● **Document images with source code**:
━━━
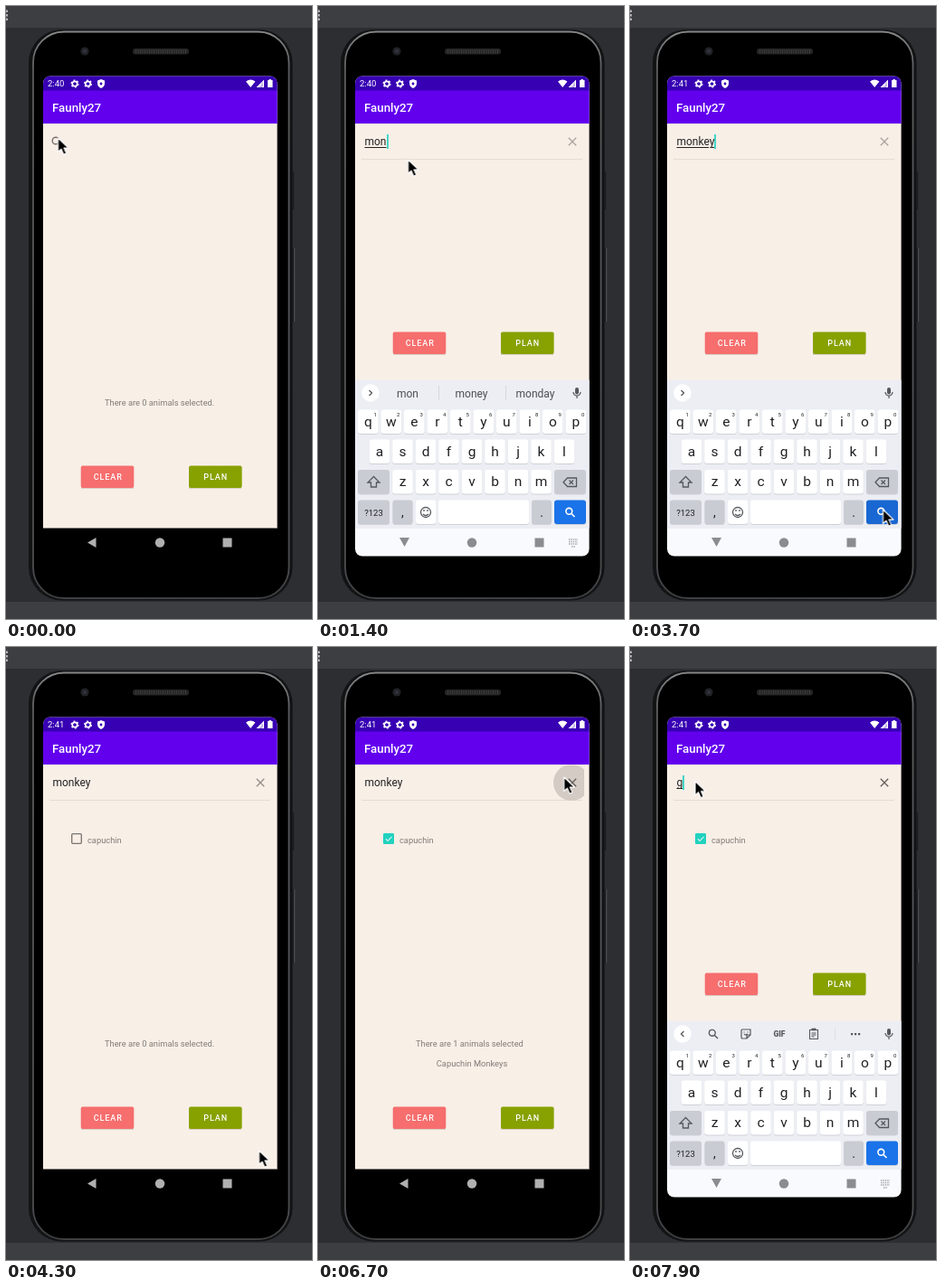
Write an HTML page that moves like this. It is 338 px wide and 678 px high and loops after 8 s.

```html
<!DOCTYPE html>
<html lang="en">
<head>
<meta charset="utf-8">
<title>Animal search</title>
<style>
html, body { margin: 0; width: 100%; height: 100%; overflow: hidden; background: #2d2e31; }
svg { position: absolute; left: 0; top: 0; width: 338px; height: 678px; }
svg, #typed { font-family: Roboto, sans-serif; }
.mid { text-anchor: middle; }
.line { fill: none; stroke: currentColor; }

/* every part shares one 8 s clock; .hard parts switch without easing */
.hard, #typed::before, #typed i { animation: 8s step-end infinite; }
.soft { animation: 8s ease-in-out infinite; }

#pointer { animation-name: pointer; }
@keyframes pointer {
  0%, 2.5% { transform: translate(57.5px, 146px); }
  6.25%, 35.6% { transform: translate(99.5px, 170px); }
  42.5%, 56.9% { transform: translate(279.5px, 557px); }
  61.25%, 63.75% { transform: translate(77.5px, 213px); }
  66.25%, 75.6% { transform: translate(133.7px, 228px); }
  81.25%, 86.25% { transform: translate(271.7px, 144px); }
  92.5%, 100% { transform: translate(72px, 148.5px); }
}

#keyboard { animation-name: slide; animation-timing-function: ease-out; }
@keyframes slide {
  0%, 3.75% { transform: translateY(196px); }
  6.9%, 48.75% { transform: none; }
  51.25%, 88.1% { transform: translateY(196px); }
  91.25%, 100% { transform: none; }
}
#buttons { animation-name: lift; }
@keyframes lift {
  0%, 48.75% { transform: none; }
  3.75%, 88.1% { transform: translateY(-148px); }
}
#summary { animation-name: summary; }
@keyframes summary { 0%, 48.75% { opacity: 1; } 3.75%, 88.1% { opacity: 0; } }

#closed { animation-name: closed; }
@keyframes closed { 0% { opacity: 1; } 2.5% { opacity: 0; } }
#field { animation-name: field; }
@keyframes field { 0% { opacity: 0; } 2.5% { opacity: 1; } }
#hint { animation-name: hint; }
@keyframes hint { 0%, 12.5%, 97.2% { opacity: 0; } 2.5%, 85.6% { opacity: 1; } }
#cross { animation-name: cross; }
@keyframes cross {
  0% { color: #aaa39d; }
  48.75% { color: #938c87; }
  80%, 100% { color: #655f5b; }
}

#typed { position: absolute; left: 51.5px; top: 142px; height: 16px; font-size: 12px; line-height: 16px; color: #222; white-space: pre; }
#typed::before { content: ""; text-decoration: underline 1px; text-underline-offset: 2px; animation-name: type; }
@keyframes type {
  0%, 85.6% { content: ""; }
  12.5% { content: "m"; }
  15% { content: "mo"; }
  16.9% { content: "mon"; }
  19.4% { content: "monk"; }
  21.25% { content: "monke"; }
  23.75% { content: "monkey"; text-decoration-color: #222; }
  48.1% { content: "monkey"; text-decoration-color: transparent; }
  97.2%, 100% { content: "g"; text-decoration-color: #222; }
}
#typed i { display: inline-block; width: 2px; height: 16px; vertical-align: top; background: #43d6c6; animation-name: caret; }
@keyframes caret {
  0%, 10%, 30%, 41.25%, 48.1%, 93.75% { opacity: 0; }
  2.5%, 12.5%, 36.25%, 45%, 87.5%, 97.2% { opacity: 1; }
}

.early { animation-name: early; }
.late { animation-name: late; }
@keyframes early { 0% { opacity: 1; } 38.75% { opacity: 0; } }
@keyframes late { 0% { opacity: 0; } 38.75% { opacity: 1; } }

#result { animation-name: result; }
@keyframes result { 0% { opacity: 0; } 48.75% { opacity: 1; } }
.zero { animation-name: zero; }
.one { animation-name: one; }
@keyframes zero { 0% { opacity: 1; } 63.75% { opacity: 0; } }
@keyframes one { 0% { opacity: 0; } 63.75% { opacity: 1; } }
#tick { animation-name: tick; }
@keyframes tick { 0% { opacity: 0; } 66.9% { opacity: 1; } }

.ripple { transform-box: fill-box; transform-origin: center; }
#tap { animation-name: tap; }
@keyframes tap {
  0%, 63% { opacity: 0; transform: scale(.5); }
  64.5%, 66.5% { opacity: .1; transform: none; }
  69%, 100% { opacity: 0; transform: none; }
}
#wipe { animation-name: wipe; }
@keyframes wipe {
  0%, 82% { opacity: 0; transform: scale(.5); }
  83.5%, 84.5% { opacity: .15; transform: none; }
  87.5%, 100% { opacity: 0; transform: none; }
}

#tools { animation-name: tools; }
#strip { animation-name: strip; }
@keyframes tools { 0%, 80% { opacity: 1; } 16.9% { opacity: 0; } }
@keyframes strip { 0%, 80% { opacity: 0; } 16.9% { opacity: 1; } }
#words1 { animation-name: words1; }
#words2 { animation-name: words2; }
#words3 { animation-name: words3; }
@keyframes words1 { 0%, 19.4% { opacity: 0; } 16.9% { opacity: 1; } }
@keyframes words2 { 0%, 23.75% { opacity: 0; } 19.4% { opacity: 1; } }
@keyframes words3 { 0%, 45% { opacity: 0; } 23.75% { opacity: 1; } }
#switcher { animation-name: switcher; }
@keyframes switcher { 0%, 86% { opacity: 1; } 45% { opacity: 0; } }
#go { animation-name: go; }
@keyframes go { 0%, 48.1% { fill: #1a73e8; } 45.6% { fill: #1967d2; } }
</style>
</head>
<body>
<svg viewBox="0 0 338 678">
  <defs>
    <clipPath id="screen"><rect x="41" y="77.5" width="258.600" height="531" rx="8"/></clipPath>
    <clipPath id="crossBox"><rect x="260" y="130.500" width="34" height="39" rx="3"/></clipPath>
    <g id="mag" class="line"><circle cx="-1.2" cy="-1.2" r="3.4"/><path d="M1.4 1.4 5 5"/></g>
    <g id="gear"><circle r="2.7" fill="none" stroke="#fff" stroke-width="1.7"/><circle r="3.9" fill="none" stroke="#fff" stroke-width="1.3" stroke-dasharray="2 2.08"/></g>
    <g id="mic"><rect x="-2" y="-6" width="4" height="7.4" rx="2" fill="#55585d"/><path class="line" d="M-4-1a4 4 0 0 0 8 0M0 3V6" stroke-width="1.2"/></g>
    <linearGradient id="rim" x2="0" y2="1">
      <stop offset="0" stop-color="#858688"/><stop offset=".07" stop-color="#5b5c5e"/>
      <stop offset=".95" stop-color="#4c4d4f"/><stop offset="1" stop-color="#3e3f41"/>
    </linearGradient>
  </defs>

  <!-- emulator window and handset -->
  <path fill="#2d2e31" d="M0 0h338v678H0z"/>
  <path fill="#3d3e42" d="M0 0h338v24H0zM0 659h338v19H0z"/>
  <path fill="#b0b1b4" d="M0 4.500h2v2.400H0zM0 9h2v2.400H0zM0 13.500h2v2.400H0z"/>
  <path stroke="#1c1d1f" stroke-width="1.5" d="M317.300 183v42M317.300 268v81"/>
  <path stroke="#55565a" d="M318.700 268v81"/>
  <rect x="25" y="26" width="291.500" height="631.500" rx="37" fill="#121314"/>
  <rect x="30" y="28.500" width="282.500" height="626.500" rx="34" stroke="url(#rim)" stroke-width="1.800"/>
  <circle cx="87" cy="50" r="4.600" fill="#202226"/><circle cx="87" cy="50" r="2" fill="#30353f"/>
  <rect x="140" y="47" width="62" height="6.500" rx="3" fill="#252526"/>
  <path stroke="#3c3c3d" stroke-width="4" stroke-dasharray="1 1.5" d="M143 50.200H199"/>

  <g clip-path="url(#screen)">
    <path fill="#f8efe7" d="M41 77h259v501H41z"/>
    <path fill="#6200ee" d="M41 93h259v37H41z"/>
    <path fill="#3700b3" d="M41 77h259v16.500H41z"/>
    <path d="M41 577.500h259v32H41z"/>
    <g fill="#fff">
      <g font-size="9.5">
        <text class="hard early" x="46" y="89">2:40</text>
        <text class="hard late" x="46" y="89">2:41</text>
      </g>
      <use href="#gear" x="76" y="86"/><use href="#gear" x="90.5" y="86"/>
      <path d="M105 81l4 1.600v3q0 3.600-4 5.400-4-1.800-4-5.400v-3z"/>
      <circle cx="105" cy="86" r="1.4" fill="#3700b3"/>
      <path d="M265 83.500q5.200-4 10.400 0L270.200 90zM285 81.500V90h-8.500zM289 82h1.500v-1h2.500v1h1.500v8h-5.500z"/>
      <path d="M283 84.500V89h-3" fill="none" stroke="#7b55cc" stroke-width=".8"/>
      <text x="51" y="117" font-size="13.3" font-weight="500">Faunly27</text>
    </g>

    <g id="closed" class="hard" color="#777069"><path class="line" d="M57.500 151.500l3.500 3.500" stroke-width="1.500"/><circle class="line" cx="55" cy="149" r="3.800" stroke-width="1.400"/></g>
    <g id="field" class="hard">
      <path stroke="#e7dcd4" d="M48 169.500H292"/>
      <g id="hint" class="hard" color="#aaa39d"><use href="#mag" x="61.500" y="151" stroke-width="1.3"/></g>
      <g clip-path="url(#crossBox)"><circle id="wipe" class="soft ripple" cx="280" cy="150" r="20"/></g>
      <g id="cross" class="hard"><path class="line" d="M276.800 145.800l8.400 8.400m0-8.400l-8.400 8.400" stroke-width="1.3"/></g>
    </g>

    <g id="result" class="hard">
      <circle id="tap" class="soft ripple" cx="78" cy="212" r="12"/>
      <rect class="hard zero" x="72.700" y="206.700" width="10.600" height="10.600" rx="1" fill="none" stroke="#7a746f" stroke-width="1.3"/>
      <rect class="hard one" x="72" y="206" width="12" height="12" rx="1.200" fill="#22d2bf"/>
      <path id="tick" class="hard" d="M74.800 212.200l2.200 2.200 4.500-4.600" fill="none" stroke="#d9f2ec" stroke-width="1.1"/>
      <text x="90" y="216.500" font-size="9.3" fill="#827c77">capuchin</text>
    </g>

    <g id="summary" class="hard" font-size="9.3" fill="#827c77">
      <text class="hard zero" x="109" y="441.500">There are 0 animals selected.</text>
      <g class="hard one">
        <text x="108" y="441.500">There are 1 animals selected</text>
        <text class="mid" x="170" y="463.500">Capuchin Monkeys</text>
      </g>
    </g>

    <g id="buttons" class="hard mid" font-size="9" font-weight="500" letter-spacing=".9">
      <path fill="#d9cdc4" d="M83 532h58v2H83zM202 532h58v2H202z"/>
      <rect x="82.700" y="508.500" width="58.600" height="24.500" rx="2" fill="#f66e6e"/>
      <rect x="202" y="508.500" width="58.600" height="24.500" rx="2" fill="#87a100"/>
      <g fill="#fff"><text x="112.800" y="524">CLEAR</text><text x="231.700" y="524">PLAN</text></g>
    </g>

    <g fill="#b0b0b0">
      <path d="M90 593.500l9.500-5.500v11zM239.500 588.500h10v10h-10z"/><circle cx="170" cy="593.500" r="5.200"/>
    </g>

    <g id="keyboard" class="soft" color="#55585d">
      <path fill="#eceef4" d="M41 413.500h259v196H41z"/>
      <path fill="#f9fafd" d="M41 578h259v31H41z"/>
      <circle cx="58" cy="428" r="9.700" fill="#fff"/>
      <g id="tools" class="hard">
        <path class="line" d="M59.500 425l-3 3 3 3" stroke-width="1.3"/>
        <use href="#mag" x="92" y="428" stroke-width="1.4"/>
        <path class="line" d="M124 423h9v6l-4 4h-5q-1 0-1-1v-8q0-1 1-1M133 429h-4v4M126 428q1.500 2 3.500 0M126 425.500v1M130 425.500v1" stroke-width="1.2"/>
        <text class="mid" x="165" y="431" font-size="8.500" font-weight="900" fill="#55585d">GIF</text>
        <path class="line" d="M198.500 423.500h9v10h-9zM200.500 427h5M200.500 429h5M200.500 431h3" stroke-width="1.1"/>
        <path class="line" d="M200.500 423h5" stroke-width="2.6"/>
        <path stroke="#dcdee3" d="M226.500 422v12"/>
        <path fill="#55585d" d="M244 427h2.200v2.200H244zM248 427h2.200v2.200H248zM252 427h2.200v2.200H252z"/>
      </g>
      <g id="strip" class="hard"><path class="line" d="M56.500 425l3 3-3 3" stroke-width="1.3"/></g>
      <g id="words" class="mid" font-size="12" fill="#4b4e53"></g>
      <use href="#mic" x="286" y="428"/>
      <g id="keys" class="mid" fill="#202124"></g>
      <g class="line" stroke-width="1.3">
        <path d="M61.500 520.500l-6.500 6.500h3.500v5h6v-5h3.500z"/>
        <path d="M275.500 522h10v9.500h-10l-4.500-4.750zM277.500 524.500l4.500 4.500m0-4.500l-4.500 4.500"/>
        <circle cx="119" cy="560" r="5.500"/><path d="M116 562q3 3 6 0M117 557v2M121 557v2"/>
      </g>
      <g color="#fff"><use href="#mag" x="278.500" y="560" stroke-width="1.6"/></g>
      <g fill="#8b8c90">
        <path d="M90 588h11l-5.500 10zM239.500 588.500h10v10h-10z"/><circle cx="170" cy="593.500" r="5.200"/>
      </g>
      <g id="switcher" class="hard" stroke="#a2a3a7" stroke-width="1.3" stroke-dasharray="1.4 1">
        <path d="M277 590h10M277 592.500h10M277 595h10"/><path d="M280 598h4"/>
      </g>
    </g>
  </g>
</svg>

<div id="typed"><i></i></div>

<svg viewBox="0 0 338 678">
  <g id="pointer" class="soft">
    <path d="M0 0V15.500l3.600-3.300 2.600 6 2.900-1.300-2.600-5.800h5z" stroke="#fff" stroke-width="1.1" stroke-linejoin="round"/>
  </g>
</svg>

<script>
const byId = id => document.getElementById(id);
const label = (x, y, s, size) => `<text x="${x}" y="${y}" font-size="${size}">${s}</text>`;

function key(x, y, w, fill = "#fff", attrs = "") {
  const box = dy => `x="${x}" y="${y + dy}" width="${w}" height="26.5" rx="3"`;
  return `<rect ${box(1)} fill="#cfd1d7"/><rect ${box(0)} fill="${fill}" ${attrs}/>`;
}

function row(letters, x, y, digits = "") {
  return [...letters].map((c, i) => {
    const cx = x + i * 25.5;
    return key(cx - 11.3, y, 22.6) + label(cx, y + 18.3, c, 15.5) +
      (digits ? label(cx + 8, y + 7.5, digits[i], 6) : "");
  }).join("");
}

const grey = "#c9ccd3";
byId("keys").innerHTML =
  row("qwertyuiop", 55.3, 446.5, "1234567890") +
  row("asdfghjkl", 68, 479.5) +
  key(44, 513, 35, grey) + row("zxcvbnm", 93.5, 513) + key(261, 513, 35, grey) +
  key(44, 546.5, 35, grey) + label(61.5, 563.5, "?123", 9.5) +
  key(82.5, 546.5, 22, grey) + label(93.5, 565, ",", 14) +
  key(108, 546.5, 22.5) + key(133, 546.5, 100) +
  key(236, 546.5, 22, grey) + label(247, 565, ".", 14) +
  key(261, 546.5, 35, "#1a73e8", 'id="go" class="hard"');

const words = ["mon money monday", "monk monkey monks", "monke monkey monkeys"];
byId("words").innerHTML = words.map((set, n) =>
  `<g id="words${n + 1}" class="hard"><path stroke="#d5d7dc" d="M133.5 420v16M207.5 420v16"/>` +
  set.split(" ").map((w, i) => label(99 + i * 70.5, 432.5, w, 12)).join("") + "</g>"
).join("");
</script>
</body>
</html>
```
━━━
● **Action item**: Lines containing the word "href" are to be pulled from the records and copied.

● **Result below**:
      <use href="#gear" x="76" y="86"/><use href="#gear" x="90.5" y="86"/>
      <g id="hint" class="hard" color="#aaa39d"><use href="#mag" x="61.500" y="151" stroke-width="1.3"/></g>
        <use href="#mag" x="92" y="428" stroke-width="1.4"/>
      <use href="#mic" x="286" y="428"/>
      <g color="#fff"><use href="#mag" x="278.500" y="560" stroke-width="1.6"/></g>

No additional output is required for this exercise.